_REQUIREMENT_
Take the data below and extract the lines from the one with "716Q713 727 705" to the one with "696Q594 706 601", inclusive, exactly as written.

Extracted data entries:
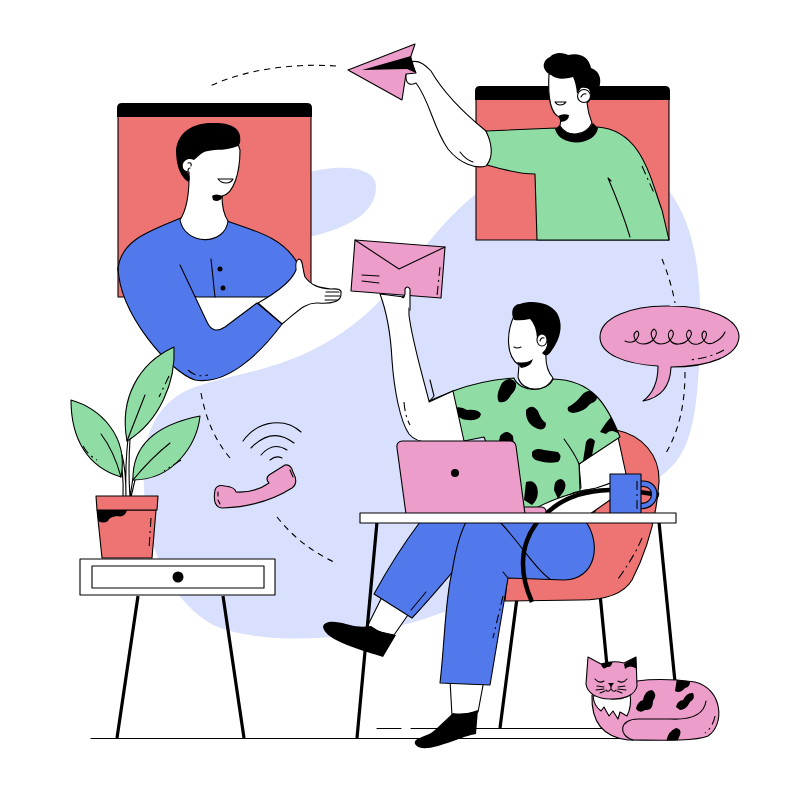
<!DOCTYPE html>
<html lang="en">
<head>
<meta charset="utf-8">
<title>Online communication</title>
<style>
:root{--ink:#000;--paper:#fff;--mist:#d9e0fd;--coral:#ee7373;--blue:#5279ec;--mint:#8fdda4;--pink:#ec9dca}
html,body{margin:0;background:var(--paper);overflow:hidden}
svg{display:block;width:800px;height:800px}
.shape{stroke:var(--ink);stroke-width:1.1;stroke-linejoin:round;stroke-linecap:round}
.line{fill:none;stroke:var(--ink);stroke-width:1.1;stroke-linecap:round;stroke-linejoin:round}
.leg{stroke:var(--ink);stroke-width:3.2;fill:none}
.dash{fill:none;stroke:var(--ink);stroke-width:1.1;stroke-dasharray:6 5}
.tick{fill:none;stroke:var(--ink);stroke-width:1.1;stroke-dasharray:9 4 2 4}
.mist{fill:var(--mist)}.coral{fill:var(--coral)}.blue{fill:var(--blue)}.mint{fill:var(--mint)}.pink{fill:var(--pink)}.skin{fill:var(--paper)}.ink{fill:var(--ink)}
</style>
</head>
<body>
<svg viewBox="0 0 800 800" role="img" aria-label="A man at a desk with a laptop exchanges messages with two friends in video windows">
<defs>
<clipPath id="shirt-area"><path d="M453 391C480 381 500 379 514 378C520 393 547 393 553 379C592 380 607 404 620 437L579 464L581 515H515L484 437L464 441Z"/></clipPath>
<clipPath id="cat-body-area"><path d="M637 681C660 678 680 680 695 682C723 689 725 725 708 736C694 742 650 740 628 740C603 737 591 722 592 695Z"/></clipPath>
<clipPath id="cat-head-area"><path d="M588 657L601 664Q613 660 624 663L636 657L637 686C635 696 622 700 610 699C597 699 587 693 586 684Z"/></clipPath>
<clipPath id="pot-area"><path d="M97 510H156L152 558H102Z"/></clipPath>
</defs>

<g id="backdrop" class="mist">
<path d="M300 175C340 162 378 167 376 188C375 218 338 231 300 239Z"/>
<path d="M477 193C425 235 410 275 365 315C300 370 245 370 195 387C155 402 141 435 144 490C147 550 170 600 213 625C260 645 340 640 390 628C430 620 445 608 480 604L560 560C600 520 640 492 666 472C694 450 697 405 700 350C702 280 697 230 670 192Z"/>
</g>

<g id="connections" class="dash">
<path d="M336 66C290 63 245 70 210 86"/>
<path d="M662 259Q671 281 675 303"/>
<path d="M685 372C685 405 679 430 666 453"/>
<path d="M201 393C206 420 215 440 230 458"/>
<path d="M277 517Q300 546 334 562"/>
</g>

<g id="floor">
<path class="line" d="M91 738.500H628M377 728.500H401M411 728.500H606"/>
</g>

<g id="left-window">
<path class="shape coral" d="M118 110H311V297H118Z"/>
<path class="ink" d="M117 117V108Q117 103 122 103H307Q312 103 312 108V117Z"/>
<path class="skin" d="M196 297L272 297L312 297L262 345L190 340Z"/>
<path class="shape blue" d="M181 218C150 231 120 240 118 270L197 297H296L298 264C283 237 255 231 227 221Z"/>
<path class="skin" d="M195 298H266L258 303L220 330H207Z"/>
<path class="shape skin" d="M189 178C189 195 187 209 180 220C185 246 225 246 228 221Q222 212 222 196C234 194 240 172 240 150L237 141L188 155C179 158 180 172 189 172Z"/>
<path class="ink" d="M189 182C179 177 176 162 176 150C178 132 193 123 211 123C229 122 243 127 240 143L238 146C227 151 216 149 208 151C201 152 197 158 194 160C184 155 178 169 187 172Q191 176 189 182Z"/>
<path class="line" d="M188 163Q192 162 191 166M190 168Q188 168 188 171"/>
<path class="shape skin" d="M218 179H233Q231 183 226 183Q221 183 218 179Z"/>
<path class="ink" d="M212 196Q215 193 223 196Q220 203 213 200Z"/>
<path class="line" d="M211 259L215 297"/>
<circle class="ink" cx="220" cy="269" r="2.500"/><circle class="ink" cx="223" cy="288" r="2.500"/>
<path class="shape skin" d="M258 303C274 294 291 283 296 270Q295 260 299 259C303 259 302 267 305 277C311 285 318 288 331 289Q342 288 341 293C342 302 331 304 318 303C305 302 297 312 282 324Z"/>
<path class="line" d="M326 292H339M325 296H340M325 300H337"/>
<path class="blue" d="M118 270C120 315 170 372 195 380C230 386 265 347 282 324L257 303L225 327Q213 335 207 322L180 265L150 250Z"/>
<path class="line" d="M118 268C120 315 170 372 195 380C230 386 265 347 282 324L257 303L225 327Q213 335 207 322L180 265"/>
<path class="tick" d="M188 370Q196 378 208 375"/>
</g>

<g id="right-window">
<path class="shape coral" d="M476 93H669V240H476Z"/>
<path class="ink" d="M475 100V91Q475 86 480 86H665Q670 86 670 91V100Z"/>
<path class="shape skin" d="M486 131C460 110 442 90 431 71Q420 59 411 62Q405 66 406 78Q407 87 416 83C430 101 433 128 448 149C460 164 476 169 486 166Q498 153 486 131Z"/>
<path class="line" d="M460 152Q466 160 473 162"/>
<path class="shape mint" d="M486 131L556 128C566 146 592 145 597 127C642 130 650 178 662 210L669 240H537L535 174C520 174 504 170 487 165Q496 152 486 131Z"/>
<path class="line" d="M608 178C617 199 624 217 630 237M608 178L611 181"/>
<path class="tick" d="M642 166L654 193"/>
<path class="ink" d="M555 129L561 124C566 138 585 137 593 123L598 128C595 147 559 147 555 129Z"/>
<path class="shape skin" d="M549 74C548 91 548 114 561 118L560 126C568 138 586 136 592 123Q588 113 587 103C593 98 592 88 586 87L572 72Z"/>
<path class="ink" d="M551 75C542 71 541 61 550 57C555 51 565 53 568 55C580 52 589 57 591 68C600 71 602 80 599 88C596 92 592 95 590 99C592 89 588 87 581 88L577 94Q576 83 573 77C565 79 557 80 551 75Z"/>
<circle class="shape skin" cx="584" cy="96" r="6.500"/>
<path class="line" d="M581 97Q583 93 586 94"/>
<path class="shape skin" d="M555 102H566Q564 105 560 105Q557 105 555 102Z"/>
<path class="ink" d="M558 116Q563 113 569 115Q569 121 561 122Z"/>
</g>

<g id="paper-plane">
<path class="shape pink" d="M348 70L415 44L410 59L416 73L406 74L402 100Z"/>
<path class="ink" d="M362 70L411 56L416 73L407 69Z"/>
</g>

<g id="speech-bubble">
<path class="shape pink" d="M600 337C600 318 631 305 670 306C710 306 739 319 739 337C738 356 709 367 671 367Q670 396 643 401Q658 390 658 366C624 364 600 354 600 337Z"/>
<path class="line" d="M625 341C636 346 642 333 637 331C631 334 635 344 643 344C654 344 660 332 654 329C648 333 653 344 661 344C671 344 677 332 671 330C665 334 670 345 679 344C689 343 695 332 689 330C683 334 689 346 698 344C706 342 709 332 704 331C699 336 705 346 713 343Q722 339 725 332"/>
<path class="tick" d="M724 350Q710 358 688 360"/>
</g>

<g id="phone-call">
<path class="line" d="M243 441C259 419 286 418 301 432M251 448Q272 426 294 443M261 455Q273 441 287 450M270 460Q276 455 282 458"/>
<path class="shape pink" d="M215 490Q217 484 225 486Q235 487 236 492Q255 493 269 483Q265 479 269 475L285 465Q291 464 293 472Q299 483 292 488C273 500 249 507 223 508Q212 508 215 490Z"/>
<path class="line" d="M218 492V496M218 500L220 504M290 470L293 477"/>
</g>

<g id="plant">
<path class="shape skin" d="M123 497Q124 472 119 455L122 455Q126 470 126 497ZM126 497Q125 465 128 439L130 439Q128 470 130 497ZM130 497L133 478L135 480L131 497Z"/>
<path class="shape mint" d="M71 400C99 408 129 435 121 477C87 467 71 438 71 400Z"/>
<path class="shape mint" d="M174 347C176 381 160 421 127 441C119 398 139 363 174 347Z"/>
<path class="shape mint" d="M200 416C197 444 174 480 133 480C132 443 160 424 200 416Z"/>
<path class="line" d="M121 477Q114 451 101 434M127 441L145 395M133 480Q151 458 170 443"/>
<path class="tick" d="M169 376L159 397M83 446Q88 455 97 460M181 460L164 471"/>
<path class="shape coral" d="M97 510H156L152 558H102Z"/>
<path class="ink" clip-path="url(#pot-area)" d="M95 510H127Q125 518 117 516Q109 517 108 521Q104 524 98 521Z"/>
<path class="tick" d="M151 518L149 549"/>
<path class="shape coral" d="M96 496H158L157 510H97Z"/>
</g>

<g id="side-table">
<path class="leg" d="M138 596L117 738M223 596L244 738"/>
<path class="shape skin" d="M80 559H275V595H80Z"/>
<path class="shape skin" d="M92 566H264V588H92Z"/>
<circle class="ink" cx="178" cy="577" r="5.500"/>
</g>

<g id="chair">
<path class="leg" d="M517 598L500 728M600 594L607 666"/>
<path class="shape coral" d="M616 430C642 435 660 455 659 482C657 510 650 545 632 580Q620 600 580 600L505 601L508 570L592 515L625 474Z"/>
<path class="tick" d="M642 538Q634 557 618 579"/>
</g>

<g id="seated-man">
<g id="legs">
<path class="shape skin" d="M383 595L366 629L394 635L410 612Z"/>
<path class="ink" d="M323 627C324 620 336 621 346 624Q358 628 371 626Q382 634 396 635L383 657C365 651 325 641 323 627Z"/>
<path class="shape blue" d="M420 522C402 546 386 572 374 594L412 618C430 599 450 575 467 555L490 522Z"/>
<path class="line" d="M426 592L411 610"/>
<path class="shape skin" d="M450 680L452 716L478 712L484 680Z"/>
<path class="ink" d="M415 744C413 737 427 738 436 729L453 713Q465 715 478 710L476 734C460 736 423 757 415 744Z"/>
<path class="shape blue" d="M466 522H586C601 543 597 579 564 580L508 578L490 685L440 683C445 640 445 600 452 572Q457 540 466 522Z"/>
<path class="line" d="M500 522C520 543 536 570 550 579M508 578L503 572"/>
<path class="tick" d="M503 596L493 638"/>
</g>
<path class="shape skin" d="M380 294C389 318 391 340 392 360C394 389 400 421 409 434Q418 445 440 441L464 441L453 391L429 401C421 370 412 340 409 315V290Q406 284 404 290V297Z"/>
<path class="skin" d="M430 402L453 391L465 441H425Z"/>
<path class="line" d="M429 402L453 391M429 402L434 396M434 396L430 380"/>
<path class="tick" d="M404 402Q405 416 410 425"/>
<path class="shape skin" d="M579 464L618 437L626 474Q614 489 596 489L525 514V501Q550 497 581 488Z"/>
<path class="shape mint" d="M453 391C480 381 500 379 514 378C520 393 547 393 553 379C592 380 607 404 620 437L579 464L581 515H515L484 437L464 441Z"/>
<g id="shirt-spots" clip-path="url(#shirt-area)" class="ink">
<path d="M502 383Q510 375 516 383Q517 389 511 395Q506 404 499 402Q495 396 502 383Z"/>
<path id="shirt-spot" d="M526 410Q532 403 538 411Q541 420 546 423Q546 431 538 429Q525 424 526 410Z"/>
<path d="M568 407Q576 403 581 396Q588 387 597 394Q599 401 590 404Q584 412 573 413Q566 412 568 407Z"/>
<path d="M532 452Q536 447 544 450L558 452Q563 457 558 462Q548 464 539 461Q531 460 532 452Z"/>
<path d="M454 408Q461 406 467 410Q478 409 481 414Q480 421 468 420Q457 420 454 408ZM500 436Q507 428 513 436L514 446H498ZM586 442Q590 435 595 441Q592 453 591 464L583 461ZM600 432Q606 422 612 416L622 436Q611 427 606 434ZM554 490Q554 479 561 479Q568 482 564 491L558 499ZM526 482Q534 479 537 487Q540 498 532 505L524 500Z"/>
</g>
<path class="line" d="M564 439Q575 454 579 464"/>
<path class="shape skin" d="M514 316C506 333 506 357 519 365L518 377C522 393 547 393 553 378Q545 369 546 353L550 338L535 316Z"/>
<path class="ink" d="M514 320C510 312 513 304 520 304C532 300 549 302 557 313C565 327 558 342 552 350Q547 359 542 353C550 347 548 336 541 334L537 338Q536 325 530 319Q521 321 514 320Z"/>
<ellipse class="shape skin" cx="542" cy="340" rx="5" ry="6"/>
<path class="line" d="M540 341Q541 337 544 338M514 347Q517 349 521 347"/>
<path class="ink" d="M517 362Q526 364 533 359Q531 367 521 368Z"/>
</g>

<g id="envelope">
<path class="shape pink" d="M355 240L445 247L441 298L351 291Z"/>
<path class="line" d="M355 240L399 269L445 247M362 275L379 276M362 281L379 283"/>
<path class="tick" d="M440 267L437 296"/>
<path class="shape skin" d="M402 297Q404 299 405 294V289Q407 285 410 289V310"/>
</g>

<g id="armrest">
<path d="M659 495C620 488 588 487 568 497C526 520 512 557 532 602" fill="none" stroke="var(--ink)" stroke-width="4.500"/>
<path class="shape skin" d="M525 514Q551 499 575 493L596 488Q617 482 626 474L610 500L590 514Z"/>
<path d="M546 514Q569 491 610 490" fill="none" stroke="var(--ink)" stroke-width="4.500"/>
</g>

<g id="desk">
<path class="leg" d="M377 522L357 738M659 522L675 682"/>
<path class="shape pink" d="M520 507H542Q548 509 545 514H520Z"/>
<path class="shape pink" d="M406 514L397 448Q396 442 402 441H510Q515 441 516 446L525 514Z"/>
<circle class="ink" cx="455" cy="473" r="4"/>
<path d="M640 484C659 481 659 507 640 506" fill="none" stroke="var(--ink)" stroke-width="6.500"/>
<path d="M640 484C659 481 659 507 640 506" fill="none" stroke="var(--blue)" stroke-width="4.300"/>
<path class="shape blue" d="M610 474H641V514H610Z"/>
<path class="tick" d="M637 481V509"/>
<path class="shape skin" d="M360 513H676V523H360Z"/>
</g>

<g id="cat">
<path class="shape pink" d="M637 681C660 678 680 680 695 682C723 689 725 725 708 736C694 742 650 740 628 740C603 737 591 722 592 695Z"/>
<g class="ink" clip-path="url(#cat-body-area)">
<path d="M636 709Q637 702 643 700Q645 690 652 690Q658 694 653 701Q653 711 645 710Q640 714 636 709Z"/>
<path d="M676 707Q677 701 683 700Q687 692 693 693Q696 698 690 702Q686 710 680 710Z"/>
<path d="M677 678H690Q691 687 685 688Q680 694 675 691ZM666 742Q668 731 676 728Q682 729 680 735L677 742Z"/>
</g>
<path class="line" d="M706 701C704 716 690 720 670 719H638C620 719 617 735 633 740"/>
<path class="tick" d="M715 716Q713 727 705 733"/>
<path class="shape skin" d="M593 696Q594 706 601 711L604 707L609 716L613 711L618 719L620 712L627 716Q632 706 630 694Z"/>
<path class="shape pink" d="M588 657L601 664Q613 660 624 663L636 657L637 686C635 696 622 700 610 699C597 699 587 693 586 684Z"/>
<path class="ink" clip-path="url(#cat-head-area)" d="M601 660H613Q612 668 607 667Q603 671 601 664ZM624 664L637 656V669Q630 664 625 669Z"/>
<path class="line" d="M595 679Q599 684 604 681M618 681Q623 684 627 679M611 686V689Q608 693 606 690M611 689Q614 693 616 690M597 686L604 687M596 690L604 689M600 693L605 691M618 687L625 686M618 689L626 690M617 691L622 693"/>
<path class="ink" d="M608 683H614L611 687Z"/>
</g>
</svg>
</body>
</html>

_ANSWER BOX_
<path class="tick" d="M715 716Q713 727 705 733"/>
<path class="shape skin" d="M593 696Q594 706 601 711L604 707L609 716L613 711L618 719L620 712L627 716Q632 706 630 694Z"/>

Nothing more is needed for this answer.